But there was one blip for Blixt.
On the 18th hole, he hit his tee shot into the back pocket of a retired doctor's trousers.
But Blixt apparently knows something about playing by the seat of your pants. For starters, he knew the applicable rule.
"I didn't have to play it from there," he said.
Blixt got a free drop near where the fan stood. With a five-iron, he lofted a shot to the 18th hole's treacherous plateau green. The ball landed a bit short, but one odd bounce will often beget another, so Blixt's ball skipped forward and rolled within three feet of the hole. His birdie putt rolled directly in the hole - as opposed to toppling in the side pocket - and Blixt had a brilliant round of four-under-par 66.
That put him at six under for the championship, three strokes behind the leader, Jim Furyk.
"I have never seen anything like that," Blixt said of a shot that was somehow wayward and accurate at the same time. "I'm very fortunate that the fan was standing where he was. It stopped the ball in a good place."
That comment elicited giggles from reporters. Blixt guffawed as well.
"Well, where I had to drop I didn't have to deal with too many trees and stuff like that," he said. "So, thank you, hat's off to someone who did that to me."
The fan was Muhammad Khokhar, who was watching the tournament with his son and two granddaughters.
"The ball hit me in the back, and then the next thing I knew it was in my pocket," Khokhar, 70, said.
Once Blixt made his way down the left side of the 18th hole, Khokhar, who did not appear injured, informed him where his drive had come to rest. Soon, Khokhar was holding the ball aloft over his head as Blixt laughed and the surrounding crowd cheered and chuckled.
The circumstances - the ball ending up in a fan's pocket and Blixt making a pivotal birdie on a taxing par-four - left Oak Hill Country Club abuzz. Blixt's playing partner, Lee Westwood, was astonished.
"How does that happen?" Westwood said. "I mean, these trousers I'm wearing are a bit tight. I couldn't get a card and a pencil in my back pocket, never mind a golf ball. So that gentleman is doing well to catch that on the fly in his back pocket."
Westwood, an Englishman mindful of American baseball and what state he was in, added: "I think the Yankees ought to sign him up."
Blixt is new to the spotlight. When he had to step onto a small, raised platform to address the news media, he said: "This feels a little weird to be here. It feels like going back to college speech class. I hated that. Now it's even worse."
He was engaging though, saying that he was unsettled for the first three holes after drinking too much coffee.
He seemed surprised a major championship was in reach.
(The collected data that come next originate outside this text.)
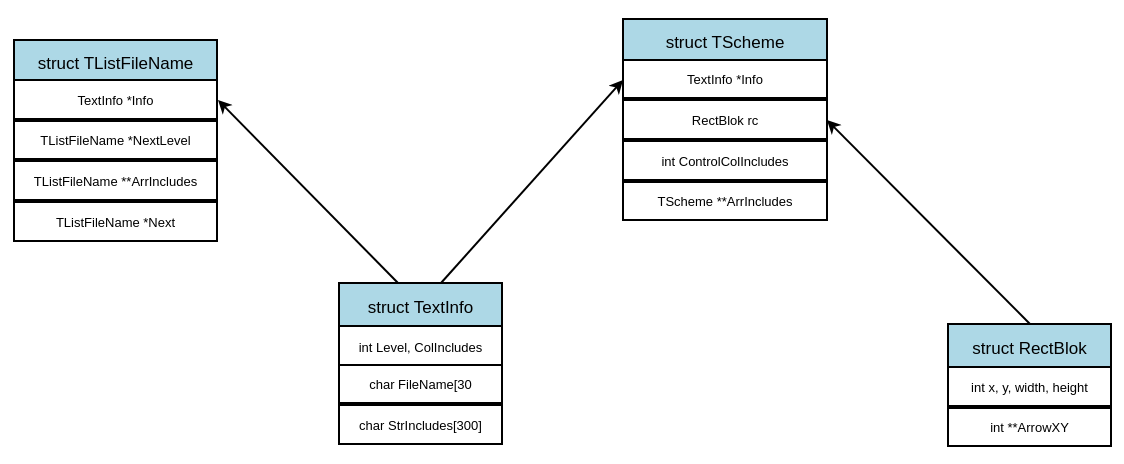
<!DOCTYPE html>
<html lang="en">
<head>
<meta charset="utf-8">
<title>Struct relationships</title>
<style>
  :root {
    --paper: #ffffff;
    --ink: #000000;
    --header: #add8e6;
  }
  * { box-sizing: border-box; margin: 0; padding: 0; }
  body { background: var(--paper); overflow: hidden; }
  .diagram {
    position: relative;
    width: 1124px;
    height: 464px;
    overflow: hidden;
    background: var(--paper);
    color: var(--ink);
    font-family: "Liberation Sans", Arial, sans-serif;
  }
  .struct { position: absolute; display: grid; }
  .struct h2, .struct li {
    display: flex;
    align-items: center;
    justify-content: center;
    border: 2px solid var(--ink);
    white-space: nowrap;
  }
  .struct h2 {
    padding-top: 7px;
    border-bottom: 0;
    background: var(--header);
    font-size: 17px;
    font-weight: 400;
  }
  .struct ul { display: grid; list-style: none; }
  .struct li { background: var(--paper); font-size: 13px; padding-top: 1px; }

  .list-file-name { left: 13px; top: 39px; width: 205px; grid-template-rows: 40px auto; }
  .list-file-name ul { grid-template-rows: 41px 40px 41px 41px; }
  .scheme { left: 622px; top: 18px; width: 206px; grid-template-rows: 41px auto; }
  .scheme ul { grid-template-rows: 40px 41px 41px 40px; }
  .text-info { left: 338px; top: 282px; width: 165px; grid-template-rows: 43px auto; }
  .text-info ul { grid-template-rows: 39px 40px 41px; }
  .text-info li:first-child { padding-top: 4px; border-bottom: 0; }
  .rect-blok { left: 947px; top: 323px; width: 165px; grid-template-rows: 43px auto; }
  .rect-blok ul { grid-template-rows: 41px 40px; }

  .links { position: absolute; left: 0; top: 0; }
  .links line { stroke: var(--ink); stroke-width: 2; }
  .links path { fill: var(--ink); }
</style>
</head>
<body>
<main class="diagram">
  <section class="struct list-file-name">
    <h2>struct TListFileName</h2>
    <ul>
      <li>TextInfo *Info</li>
      <li>TListFileName *NextLevel</li>
      <li>TListFileName **ArrIncludes</li>
      <li>TListFileName *Next</li>
    </ul>
  </section>

  <section class="struct scheme">
    <h2>struct TScheme</h2>
    <ul>
      <li>TextInfo *Info</li>
      <li>RectBlok rc</li>
      <li>int ControlColIncludes</li>
      <li>TScheme **ArrIncludes</li>
    </ul>
  </section>

  <section class="struct text-info">
    <h2>struct TextInfo</h2>
    <ul>
      <li>int Level, ColIncludes</li>
      <li>char FileName[30</li>
      <li>char StrIncludes[300]</li>
    </ul>
  </section>

  <section class="struct rect-blok">
    <h2>struct RectBlok</h2>
    <ul>
      <li>int x, y, width, height</li>
      <li>int **ArrowXY</li>
    </ul>
  </section>

  <svg class="links" width="1124" height="464" viewBox="0 0 1124 464" aria-hidden="true">
    <defs>
      <marker id="arrowhead" markerUnits="userSpaceOnUse" markerWidth="16" markerHeight="14" refX="6" refY="7" orient="auto">
        <path d="M15 7L1 14L5 7L1 0Z"/>
      </marker>
    </defs>
    <line x1="398" y1="283" x2="224.3" y2="106.4" marker-end="url(#arrowhead)"/>
    <line x1="441" y1="283" x2="617" y2="86.7" marker-end="url(#arrowhead)"/>
    <line x1="1030" y1="324" x2="833.3" y2="126.4" marker-end="url(#arrowhead)"/>
  </svg>
</main>
</body>
</html>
That may be a new experience, but Blixt was still making a few promises. "No coffee," Blixt said. "Absolutely not. Nothing weird tomorrow."